(Records for the exercise Opens)

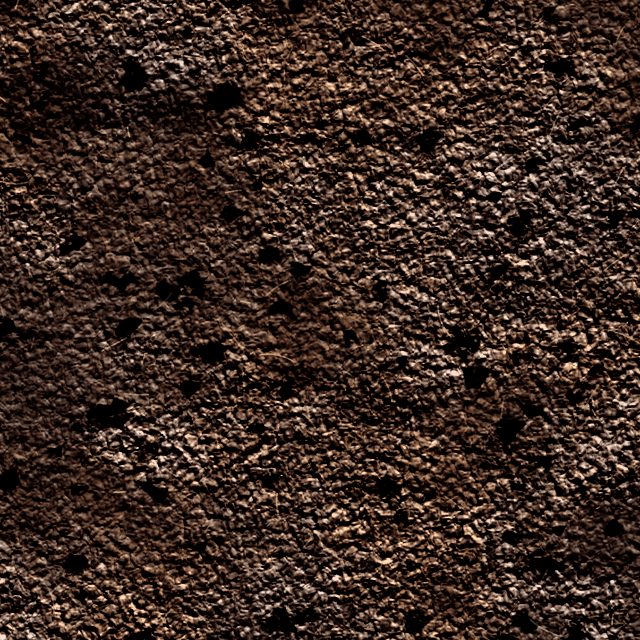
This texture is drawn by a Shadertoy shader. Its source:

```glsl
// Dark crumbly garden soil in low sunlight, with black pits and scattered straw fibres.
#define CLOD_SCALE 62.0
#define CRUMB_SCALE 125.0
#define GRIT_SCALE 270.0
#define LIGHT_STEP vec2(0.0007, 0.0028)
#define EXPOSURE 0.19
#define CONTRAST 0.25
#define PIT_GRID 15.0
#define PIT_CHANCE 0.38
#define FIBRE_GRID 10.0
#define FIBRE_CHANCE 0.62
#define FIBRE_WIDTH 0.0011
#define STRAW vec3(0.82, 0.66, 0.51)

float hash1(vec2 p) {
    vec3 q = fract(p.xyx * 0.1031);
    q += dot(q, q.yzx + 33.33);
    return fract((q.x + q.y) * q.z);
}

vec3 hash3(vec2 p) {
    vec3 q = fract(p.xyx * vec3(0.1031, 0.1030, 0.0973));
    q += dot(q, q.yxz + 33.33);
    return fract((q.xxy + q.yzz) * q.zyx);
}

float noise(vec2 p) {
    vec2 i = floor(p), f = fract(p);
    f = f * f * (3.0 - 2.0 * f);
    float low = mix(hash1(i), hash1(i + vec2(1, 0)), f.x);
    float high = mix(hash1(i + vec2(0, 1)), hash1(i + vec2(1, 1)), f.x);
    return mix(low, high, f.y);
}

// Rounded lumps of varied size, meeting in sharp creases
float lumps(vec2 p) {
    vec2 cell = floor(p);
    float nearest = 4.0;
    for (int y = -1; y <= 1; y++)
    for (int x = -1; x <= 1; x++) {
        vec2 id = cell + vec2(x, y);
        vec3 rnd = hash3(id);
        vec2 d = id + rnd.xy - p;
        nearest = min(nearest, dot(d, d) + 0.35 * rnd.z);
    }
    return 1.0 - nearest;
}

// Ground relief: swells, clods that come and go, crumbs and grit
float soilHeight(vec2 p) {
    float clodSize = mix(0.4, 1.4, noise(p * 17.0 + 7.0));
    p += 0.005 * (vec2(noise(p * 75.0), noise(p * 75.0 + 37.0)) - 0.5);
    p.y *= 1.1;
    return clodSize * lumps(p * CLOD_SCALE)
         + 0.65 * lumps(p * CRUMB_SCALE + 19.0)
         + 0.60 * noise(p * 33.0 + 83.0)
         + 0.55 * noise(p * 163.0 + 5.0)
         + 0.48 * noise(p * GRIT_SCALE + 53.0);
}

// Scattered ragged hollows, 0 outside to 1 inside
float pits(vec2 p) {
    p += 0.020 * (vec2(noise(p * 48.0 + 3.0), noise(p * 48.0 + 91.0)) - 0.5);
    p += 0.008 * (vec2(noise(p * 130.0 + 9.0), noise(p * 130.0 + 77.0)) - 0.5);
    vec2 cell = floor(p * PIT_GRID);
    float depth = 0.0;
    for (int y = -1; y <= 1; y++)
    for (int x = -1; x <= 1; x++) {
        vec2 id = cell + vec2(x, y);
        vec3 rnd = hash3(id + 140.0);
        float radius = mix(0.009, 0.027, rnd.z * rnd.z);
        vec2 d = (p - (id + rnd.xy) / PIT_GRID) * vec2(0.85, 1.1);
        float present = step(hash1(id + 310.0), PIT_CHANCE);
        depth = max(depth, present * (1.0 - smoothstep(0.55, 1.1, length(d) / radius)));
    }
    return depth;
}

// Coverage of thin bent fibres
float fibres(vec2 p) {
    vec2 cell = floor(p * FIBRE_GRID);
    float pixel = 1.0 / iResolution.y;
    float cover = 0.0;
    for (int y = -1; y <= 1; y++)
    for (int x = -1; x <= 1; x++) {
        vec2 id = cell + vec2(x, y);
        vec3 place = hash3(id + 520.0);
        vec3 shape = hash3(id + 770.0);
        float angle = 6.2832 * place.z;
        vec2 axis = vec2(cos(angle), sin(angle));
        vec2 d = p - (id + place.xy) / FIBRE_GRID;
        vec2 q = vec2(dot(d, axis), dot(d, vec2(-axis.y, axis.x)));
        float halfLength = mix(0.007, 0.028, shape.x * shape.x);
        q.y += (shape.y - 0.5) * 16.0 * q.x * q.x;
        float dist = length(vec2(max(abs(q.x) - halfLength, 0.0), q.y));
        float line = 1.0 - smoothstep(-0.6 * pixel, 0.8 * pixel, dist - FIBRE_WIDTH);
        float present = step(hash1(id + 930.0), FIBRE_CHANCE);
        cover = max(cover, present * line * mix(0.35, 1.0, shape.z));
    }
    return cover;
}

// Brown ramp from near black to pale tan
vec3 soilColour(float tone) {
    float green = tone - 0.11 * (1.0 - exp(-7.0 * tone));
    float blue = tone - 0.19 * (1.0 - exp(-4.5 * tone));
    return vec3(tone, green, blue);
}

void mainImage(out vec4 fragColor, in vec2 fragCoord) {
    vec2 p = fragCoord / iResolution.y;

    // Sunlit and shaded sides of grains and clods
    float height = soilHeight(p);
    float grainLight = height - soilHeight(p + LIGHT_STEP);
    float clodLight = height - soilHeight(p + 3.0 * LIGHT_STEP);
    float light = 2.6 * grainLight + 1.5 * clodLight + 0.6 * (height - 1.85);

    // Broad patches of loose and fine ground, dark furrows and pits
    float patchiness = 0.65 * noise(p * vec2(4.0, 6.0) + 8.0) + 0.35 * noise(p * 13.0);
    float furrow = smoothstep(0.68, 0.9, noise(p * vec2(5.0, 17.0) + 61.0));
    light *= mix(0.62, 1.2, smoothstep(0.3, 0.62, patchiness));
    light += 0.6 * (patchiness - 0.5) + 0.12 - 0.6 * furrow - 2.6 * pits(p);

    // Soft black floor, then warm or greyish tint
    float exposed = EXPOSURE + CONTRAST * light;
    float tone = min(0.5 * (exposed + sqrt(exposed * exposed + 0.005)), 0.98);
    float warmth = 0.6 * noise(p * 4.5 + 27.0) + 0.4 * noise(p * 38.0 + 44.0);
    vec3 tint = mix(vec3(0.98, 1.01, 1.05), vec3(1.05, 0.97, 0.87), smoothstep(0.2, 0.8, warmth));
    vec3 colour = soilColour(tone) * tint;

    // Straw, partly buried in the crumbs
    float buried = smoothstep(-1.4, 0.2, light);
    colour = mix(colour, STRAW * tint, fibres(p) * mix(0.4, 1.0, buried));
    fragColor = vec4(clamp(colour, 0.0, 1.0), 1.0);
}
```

(Records for the exercise Closes)
(Records for the exercise Opens)

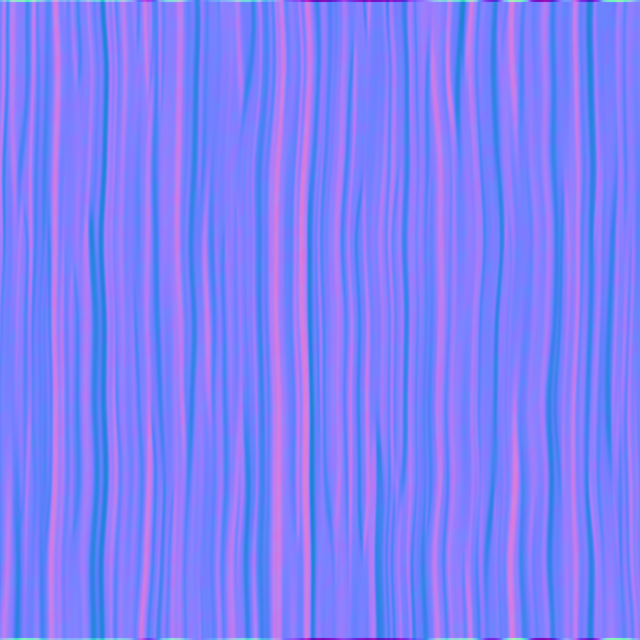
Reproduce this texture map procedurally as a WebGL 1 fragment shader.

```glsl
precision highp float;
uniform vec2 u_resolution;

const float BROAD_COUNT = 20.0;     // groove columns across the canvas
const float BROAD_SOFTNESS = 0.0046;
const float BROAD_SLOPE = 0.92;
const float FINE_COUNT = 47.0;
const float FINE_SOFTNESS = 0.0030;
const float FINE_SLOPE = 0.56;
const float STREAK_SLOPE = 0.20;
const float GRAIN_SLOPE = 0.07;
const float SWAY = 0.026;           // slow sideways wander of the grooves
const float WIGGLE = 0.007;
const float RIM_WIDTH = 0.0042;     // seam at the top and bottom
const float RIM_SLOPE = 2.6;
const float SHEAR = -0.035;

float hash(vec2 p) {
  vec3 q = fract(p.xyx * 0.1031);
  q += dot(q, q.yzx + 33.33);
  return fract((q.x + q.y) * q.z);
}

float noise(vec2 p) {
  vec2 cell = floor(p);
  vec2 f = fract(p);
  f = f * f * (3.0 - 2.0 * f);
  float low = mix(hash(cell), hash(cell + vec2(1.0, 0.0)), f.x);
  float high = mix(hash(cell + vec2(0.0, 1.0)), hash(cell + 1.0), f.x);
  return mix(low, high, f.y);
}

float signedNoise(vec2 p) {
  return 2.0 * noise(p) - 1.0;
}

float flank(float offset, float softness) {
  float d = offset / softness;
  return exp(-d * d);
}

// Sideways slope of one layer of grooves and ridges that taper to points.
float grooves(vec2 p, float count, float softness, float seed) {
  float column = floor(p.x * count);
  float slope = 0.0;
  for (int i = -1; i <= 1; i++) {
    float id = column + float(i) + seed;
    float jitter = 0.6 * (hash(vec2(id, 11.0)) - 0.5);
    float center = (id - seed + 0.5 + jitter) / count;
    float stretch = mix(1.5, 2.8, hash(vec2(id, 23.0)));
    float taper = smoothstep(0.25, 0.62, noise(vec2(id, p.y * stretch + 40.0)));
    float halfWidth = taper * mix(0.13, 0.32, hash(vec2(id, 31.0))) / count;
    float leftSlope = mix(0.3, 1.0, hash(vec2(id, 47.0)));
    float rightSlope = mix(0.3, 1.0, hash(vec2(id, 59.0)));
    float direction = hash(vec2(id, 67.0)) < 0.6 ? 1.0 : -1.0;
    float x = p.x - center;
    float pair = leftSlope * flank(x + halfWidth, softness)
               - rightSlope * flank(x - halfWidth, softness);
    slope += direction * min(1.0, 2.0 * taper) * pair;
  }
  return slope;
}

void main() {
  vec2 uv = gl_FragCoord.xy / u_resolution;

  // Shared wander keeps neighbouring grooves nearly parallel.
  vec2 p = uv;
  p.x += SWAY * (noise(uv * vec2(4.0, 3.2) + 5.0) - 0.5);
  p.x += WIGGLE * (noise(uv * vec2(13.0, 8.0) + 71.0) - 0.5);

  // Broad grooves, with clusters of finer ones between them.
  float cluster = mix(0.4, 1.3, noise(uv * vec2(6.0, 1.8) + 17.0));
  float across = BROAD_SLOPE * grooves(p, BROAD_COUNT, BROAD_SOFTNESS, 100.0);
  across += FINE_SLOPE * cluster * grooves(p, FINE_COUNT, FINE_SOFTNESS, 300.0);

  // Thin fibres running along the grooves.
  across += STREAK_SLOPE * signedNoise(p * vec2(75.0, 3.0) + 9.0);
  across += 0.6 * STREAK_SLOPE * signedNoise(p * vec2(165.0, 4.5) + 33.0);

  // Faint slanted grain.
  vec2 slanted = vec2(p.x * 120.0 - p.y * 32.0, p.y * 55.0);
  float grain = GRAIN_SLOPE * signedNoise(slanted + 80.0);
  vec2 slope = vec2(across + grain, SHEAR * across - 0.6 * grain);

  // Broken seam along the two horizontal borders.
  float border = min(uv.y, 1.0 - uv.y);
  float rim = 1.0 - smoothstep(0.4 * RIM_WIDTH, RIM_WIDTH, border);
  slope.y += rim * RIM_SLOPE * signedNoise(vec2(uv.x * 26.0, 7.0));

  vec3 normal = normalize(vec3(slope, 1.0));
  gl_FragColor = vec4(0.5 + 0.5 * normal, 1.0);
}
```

(Records for the exercise Closes)
(Records for the exercise Opens)

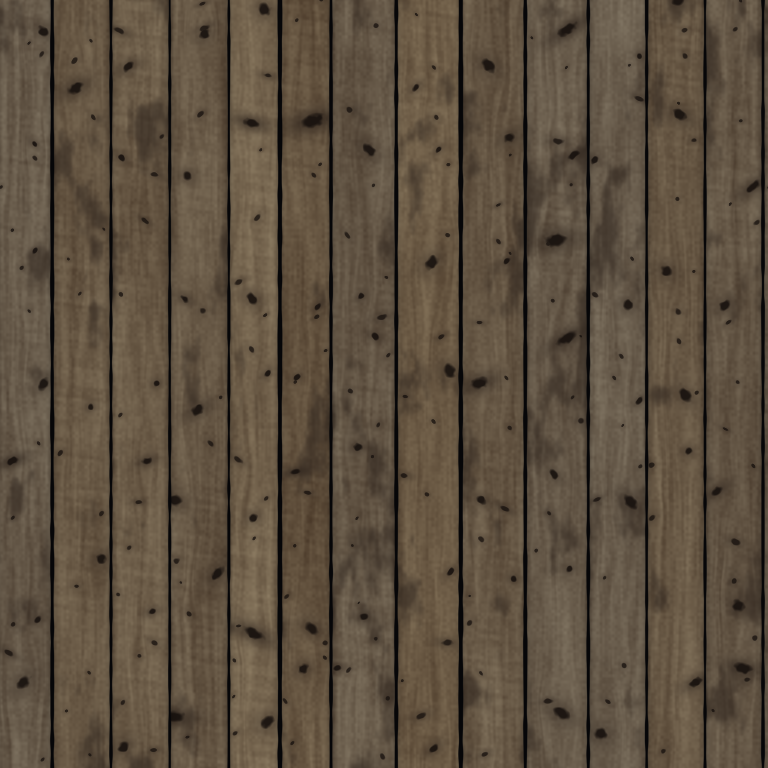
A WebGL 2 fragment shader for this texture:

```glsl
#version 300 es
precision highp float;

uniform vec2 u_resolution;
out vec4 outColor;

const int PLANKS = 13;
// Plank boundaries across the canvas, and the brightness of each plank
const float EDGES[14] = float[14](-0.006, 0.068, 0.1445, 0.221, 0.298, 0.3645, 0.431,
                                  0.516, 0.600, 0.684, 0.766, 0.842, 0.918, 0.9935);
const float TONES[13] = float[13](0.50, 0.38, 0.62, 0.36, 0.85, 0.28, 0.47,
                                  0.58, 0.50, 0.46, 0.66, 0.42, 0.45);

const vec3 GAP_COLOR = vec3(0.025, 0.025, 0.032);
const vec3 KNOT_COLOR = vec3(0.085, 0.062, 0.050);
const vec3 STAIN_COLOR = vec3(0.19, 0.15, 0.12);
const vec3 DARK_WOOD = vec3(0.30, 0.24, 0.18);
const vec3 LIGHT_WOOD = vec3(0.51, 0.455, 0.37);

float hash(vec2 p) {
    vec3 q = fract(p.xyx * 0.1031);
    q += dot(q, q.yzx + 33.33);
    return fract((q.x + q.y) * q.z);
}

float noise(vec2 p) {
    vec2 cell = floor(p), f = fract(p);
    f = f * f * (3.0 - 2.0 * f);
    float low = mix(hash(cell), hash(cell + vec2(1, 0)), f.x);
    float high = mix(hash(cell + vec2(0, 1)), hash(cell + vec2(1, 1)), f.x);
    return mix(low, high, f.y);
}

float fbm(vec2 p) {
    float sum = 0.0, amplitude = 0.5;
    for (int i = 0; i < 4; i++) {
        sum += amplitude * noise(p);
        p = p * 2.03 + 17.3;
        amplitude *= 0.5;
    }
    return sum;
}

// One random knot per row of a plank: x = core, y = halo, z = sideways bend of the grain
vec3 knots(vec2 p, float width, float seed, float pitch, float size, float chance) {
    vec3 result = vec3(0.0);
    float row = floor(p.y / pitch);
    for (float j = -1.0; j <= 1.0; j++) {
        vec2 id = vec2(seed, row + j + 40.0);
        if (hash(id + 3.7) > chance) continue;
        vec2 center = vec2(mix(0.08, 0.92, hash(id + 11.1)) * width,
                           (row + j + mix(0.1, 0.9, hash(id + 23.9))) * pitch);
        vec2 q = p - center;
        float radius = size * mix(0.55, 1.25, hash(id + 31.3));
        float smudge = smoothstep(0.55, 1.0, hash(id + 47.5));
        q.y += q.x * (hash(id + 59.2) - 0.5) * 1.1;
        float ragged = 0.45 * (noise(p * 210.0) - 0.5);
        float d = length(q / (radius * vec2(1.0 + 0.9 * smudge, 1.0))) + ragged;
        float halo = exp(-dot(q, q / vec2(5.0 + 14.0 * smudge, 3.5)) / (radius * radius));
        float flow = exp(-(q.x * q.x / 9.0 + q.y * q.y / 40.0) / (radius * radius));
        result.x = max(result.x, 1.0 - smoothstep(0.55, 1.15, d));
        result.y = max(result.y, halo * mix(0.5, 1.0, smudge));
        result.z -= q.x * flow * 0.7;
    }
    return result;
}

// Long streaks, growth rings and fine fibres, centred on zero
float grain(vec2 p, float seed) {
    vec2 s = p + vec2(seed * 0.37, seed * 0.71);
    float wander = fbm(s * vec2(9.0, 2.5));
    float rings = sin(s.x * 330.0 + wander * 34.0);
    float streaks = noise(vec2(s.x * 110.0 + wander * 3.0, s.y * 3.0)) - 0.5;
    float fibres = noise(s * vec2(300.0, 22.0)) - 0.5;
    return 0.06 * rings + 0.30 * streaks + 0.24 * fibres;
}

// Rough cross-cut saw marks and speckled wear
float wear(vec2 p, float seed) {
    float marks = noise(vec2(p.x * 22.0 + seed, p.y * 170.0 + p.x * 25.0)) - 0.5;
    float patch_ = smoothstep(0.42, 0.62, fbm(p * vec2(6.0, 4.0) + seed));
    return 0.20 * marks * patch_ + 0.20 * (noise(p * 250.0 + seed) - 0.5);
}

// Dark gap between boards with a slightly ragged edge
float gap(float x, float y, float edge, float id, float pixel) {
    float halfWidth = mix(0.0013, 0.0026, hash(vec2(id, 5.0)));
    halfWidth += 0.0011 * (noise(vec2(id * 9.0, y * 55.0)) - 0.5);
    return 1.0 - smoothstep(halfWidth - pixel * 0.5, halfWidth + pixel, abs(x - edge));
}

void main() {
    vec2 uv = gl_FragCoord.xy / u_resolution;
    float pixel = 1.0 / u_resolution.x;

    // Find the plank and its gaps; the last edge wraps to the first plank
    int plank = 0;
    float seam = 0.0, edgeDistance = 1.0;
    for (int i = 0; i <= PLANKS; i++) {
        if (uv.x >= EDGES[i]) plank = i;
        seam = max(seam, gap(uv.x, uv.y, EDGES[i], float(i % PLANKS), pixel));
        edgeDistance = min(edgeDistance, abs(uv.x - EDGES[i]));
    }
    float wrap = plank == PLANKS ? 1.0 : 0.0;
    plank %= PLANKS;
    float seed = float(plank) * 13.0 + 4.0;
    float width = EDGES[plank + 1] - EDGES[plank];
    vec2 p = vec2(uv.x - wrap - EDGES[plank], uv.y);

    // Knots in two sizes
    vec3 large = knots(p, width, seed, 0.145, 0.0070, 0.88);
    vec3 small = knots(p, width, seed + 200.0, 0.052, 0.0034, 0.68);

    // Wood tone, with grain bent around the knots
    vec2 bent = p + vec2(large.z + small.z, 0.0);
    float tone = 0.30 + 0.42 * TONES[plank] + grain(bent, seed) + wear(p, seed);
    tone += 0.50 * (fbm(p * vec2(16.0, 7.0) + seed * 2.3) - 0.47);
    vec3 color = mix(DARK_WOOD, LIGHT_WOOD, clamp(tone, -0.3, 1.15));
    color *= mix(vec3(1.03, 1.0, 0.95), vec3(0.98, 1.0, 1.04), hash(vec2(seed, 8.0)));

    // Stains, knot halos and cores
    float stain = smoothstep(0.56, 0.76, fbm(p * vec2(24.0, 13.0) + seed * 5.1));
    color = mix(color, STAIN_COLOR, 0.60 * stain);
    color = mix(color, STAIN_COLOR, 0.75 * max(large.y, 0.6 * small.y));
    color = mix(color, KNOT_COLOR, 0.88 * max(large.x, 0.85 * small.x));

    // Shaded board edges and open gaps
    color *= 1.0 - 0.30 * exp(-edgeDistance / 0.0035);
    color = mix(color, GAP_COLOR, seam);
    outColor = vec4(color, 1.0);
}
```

(Records for the exercise Closes)

# [The task]
Check every line above for the word "PLANKS" and copy those that have it.

# [Response to the task]
const int PLANKS = 13;
    for (int i = 0; i <= PLANKS; i++) {
        seam = max(seam, gap(uv.x, uv.y, EDGES[i], float(i % PLANKS), pixel));
    float wrap = plank == PLANKS ? 1.0 : 0.0;
    plank %= PLANKS;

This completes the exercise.